Farms, commercial establishments and public events are all the focus of a new push to increase plastic recycling in Wisconsin.
Recommendations from the Wisconsin Council on Recycling regarding how to boost the recycling rate come as the state tries to divert more of an estimated $64 million worth of plastics thrown away in that state each and every year.
The council is a citizens group that advises the governor, legislature and state agencies on solid waste reduction, recovery and recycling policy.
And, last year, the group started working with the state Department of Natural Resources to identify ways to divert those millions of dollars' worth of plastics from landfill disposal and toward raw material use.
“The approach has been to target actions that can be successfully implemented now, within existing budgets and policies, and that are supported by the private and public sectors,” said Rick Meyers, chairman of the recycling council, in a statement.
Here's the council's advice, starting with the need to work more closely with commercial establishments:
“Commercial establishments generate a large quantity of high-value film and rigid containers in their ‘back-of-store' operations but are unaware of the recycled value of these products and how to recycle these through an efficient cost-neutral process,” the council reports.
So the group suggests an assessment of the amount, type and distribution of rigid containers generated, landfilled and recycled by commercial businesses.
The council also is calling for improved bale quality to create a higher value stream of recycled plastics for manufacturers and processors. This can be accomplished through training, outreach and work with the Association of Postconsumer Plastic Recyclers trade group, the council said.
The group also seeks to explore the potential to create a Wisconsin Grocer Rigid Plastics project, based on APR's Grocer Initiative that strives to divert plastics generated by grocery stores.
Furthermore, the council recommends proving technical assistance on cost-effective processes to collect commercially generated plastic film. This push to collect that film also could include tips sheets and demonstration projects.
And, finally, the group recommends the exchange of information among plastic scrap generators and markets through an online directory to help boost recycling at commercial locations.
Another target of the council is the recovery of plastic bottles at public events.
“Recycling opportunities are limited at many public places, such as parks, special and sporting events, malls and institutions. A large component of this waste stream is single use plastic bottles in high demand by manufacturers and processors. Public events are an efficient and effective venue to reinforce Wisconsin's message to ‘recycle everywhere and all the time,'” the council reports.
Recommendations include working with the Wisconsin Interscholastic Athletic Association to provide recycling at “highly visible high school sporting events.”
The group also calls for “Increased access to recycling bins by establishing a distribution network for recycling barrels that can be provided from beverage bottlers through the Wisconsin Beverage Association.”
When it comes to agricultural film, the group identified the problem this way:
“Wisconsin farmers generate a large amount of plastic waste. Recycling collection options are limited and many farmers burn instead of landfilling plastic film, releasing toxic air emissions.

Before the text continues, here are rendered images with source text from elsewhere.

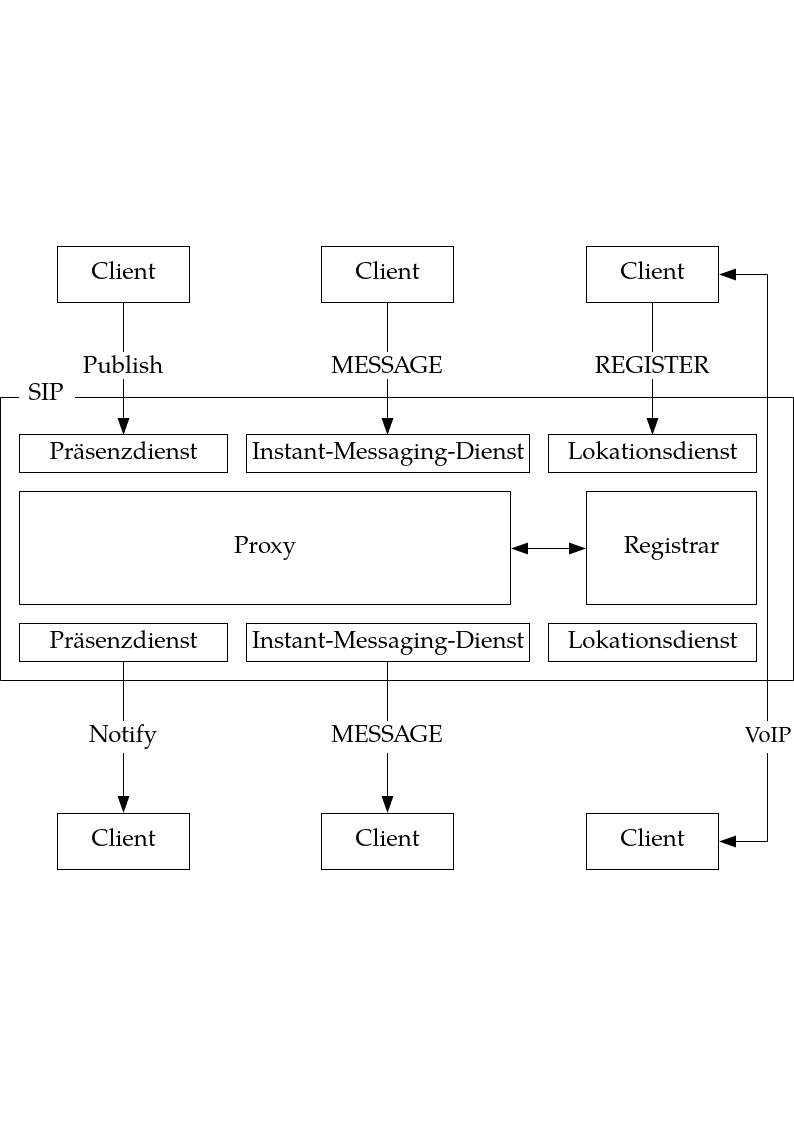
<!DOCTYPE html>
<html lang="de">
<head>
<meta charset="utf-8">
<title>SIP-Architektur</title>
<style>
:root {
  --paper: #fff;
  --ink: #000;
}
* { box-sizing: border-box; }
html, body { margin: 0; }
body { background: var(--paper); }
.diagram {
  position: relative;
  width: 794px;
  height: 1123px;
  overflow: hidden;
  background: var(--paper);
  color: var(--ink);
  font: 24px/0 "TeX Gyre Pagella", "Palatino Linotype", Palatino, serif;
}
/* Every text sits on a baseline set by --base, measured from the top of its node */
.node, .label {
  position: absolute;
  left: var(--x);
  top: var(--y);
  display: flex;
  justify-content: center;
  align-items: baseline;
  white-space: nowrap;
}
.node::before, .label::before { content: ""; height: var(--base); }
.node { border: 1px solid var(--ink); }
.client { width: 133px; height: 57px; --base: 32px; }
.service { width: 209px; height: 39px; --base: 24px; }
.service.wide { width: 284px; }
.core { height: 114px; --base: 61px; --y: 491px; }
.proxy { width: 492px; }
.registrar { width: 171px; }
.label { width: 134px; height: 28px; --base: 20px; }
.label.voip { font-size: 22px; width: 50px; }
.label.zone { width: 56px; }
.connectors { position: absolute; left: 0; top: 0; }
.line { fill: none; stroke: var(--ink); stroke-width: 1; }
.head { fill: var(--ink); }

.upper { --y: 246px; }
.lower { --y: 813px; }
.inbound { --y: 434px; }
.outbound { --y: 623px; }
.request { --y: 353px; }
.delivery { --y: 722px; }
.col-a { --x: 57px; }
.col-b { --x: 321px; }
.col-c { --x: 586px; }
.label.col-a { --x: 56px; }
.label.col-b { --x: 320px; }
.label.col-c { --x: 585px; }
.service.col-a, .proxy { --x: 19px; }
.service.col-b { --x: 246px; }
.service.col-c { --x: 548px; }
</style>
</head>
<body>
<main class="diagram">
  <div class="node client upper col-a">Client</div>
  <div class="node client upper col-b">Client</div>
  <div class="node client upper col-c">Client</div>

  <div class="label request col-a">Publish</div>
  <div class="label request col-b">MESSAGE</div>
  <div class="label request col-c">REGISTER</div>

  <div class="label zone" style="--x:18px;--y:380px">SIP</div>

  <div class="node service inbound col-a">Präsenzdienst</div>
  <div class="node service wide inbound col-b">Instant-Messaging-Dienst</div>
  <div class="node service inbound col-c">Lokationsdienst</div>

  <div class="node core proxy">Proxy</div>
  <div class="node core registrar col-c">Registrar</div>

  <div class="node service outbound col-a">Präsenzdienst</div>
  <div class="node service wide outbound col-b">Instant-Messaging-Dienst</div>
  <div class="node service outbound col-c">Lokationsdienst</div>

  <div class="label delivery col-a">Notify</div>
  <div class="label delivery col-b">MESSAGE</div>
  <div class="label delivery voip" style="--x:743px">VoIP</div>

  <div class="node client lower col-a">Client</div>
  <div class="node client lower col-b">Client</div>
  <div class="node client lower col-c">Client</div>

  <svg class="connectors" width="794" height="1123" viewBox="0 0 794 1123" aria-hidden="true">
    <defs>
      <polygon id="arrowhead" class="head" points="0,0 -6,-17 6,-17"/>
    </defs>
    <!-- Connectors pause where a label sits on them -->
    <g class="line">
      <path id="sip-frame" d="M19 397.5H0.5V680.5H793.5V397.5H75"/>
      <path id="requests" d="M123.5 302V352M123.5 379V420M387.5 302V352M387.5 379V420M652.5 302V352M652.5 379V420"/>
      <path id="deliveries" d="M123.5 661V721M123.5 753V798M387.5 661V721M387.5 753V798"/>
      <path id="proxy-registrar" d="M520 548.5H575"/>
      <path id="voip-link" d="M730 274.5H767.5V721M767.5 753V841.5H730"/>
    </g>
    <use href="#arrowhead" x="123.5" y="435"/>
    <use href="#arrowhead" x="387.5" y="435"/>
    <use href="#arrowhead" x="652.5" y="435"/>
    <use href="#arrowhead" x="123.5" y="813"/>
    <use href="#arrowhead" x="387.5" y="813"/>
    <use href="#arrowhead" transform="translate(511 548.5) rotate(90)"/>
    <use href="#arrowhead" transform="translate(586 548.5) rotate(-90)"/>
    <use href="#arrowhead" transform="translate(719 274.5) rotate(90)"/>
    <use href="#arrowhead" transform="translate(719 841.5) rotate(90)"/>
  </svg>
</main>
</body>
</html>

Past initiatives to develop a convenient collection process have been problematic, but recent events are encouraging,” the group states.
The council recommends reconvening an agricultural plastic film working group at regular intervals to plan activities. Anther recommendation involves creation of a recycling manual to help plan and implement successful agricultural film collection events.
An agricultural film webinar as well as on-site baler demonstrations already have been held.
Work also has begun on some diversion ideas, including a pilot project to increase plastic film recycling, including bags and product wrap, from customers, businesses, distributors and warehouses.
That pilot project, the council said, began in the Milwaukee area but now will expand throughout the state.
Current council members represent industry, business, non-profit organizations and local units of government, the group said.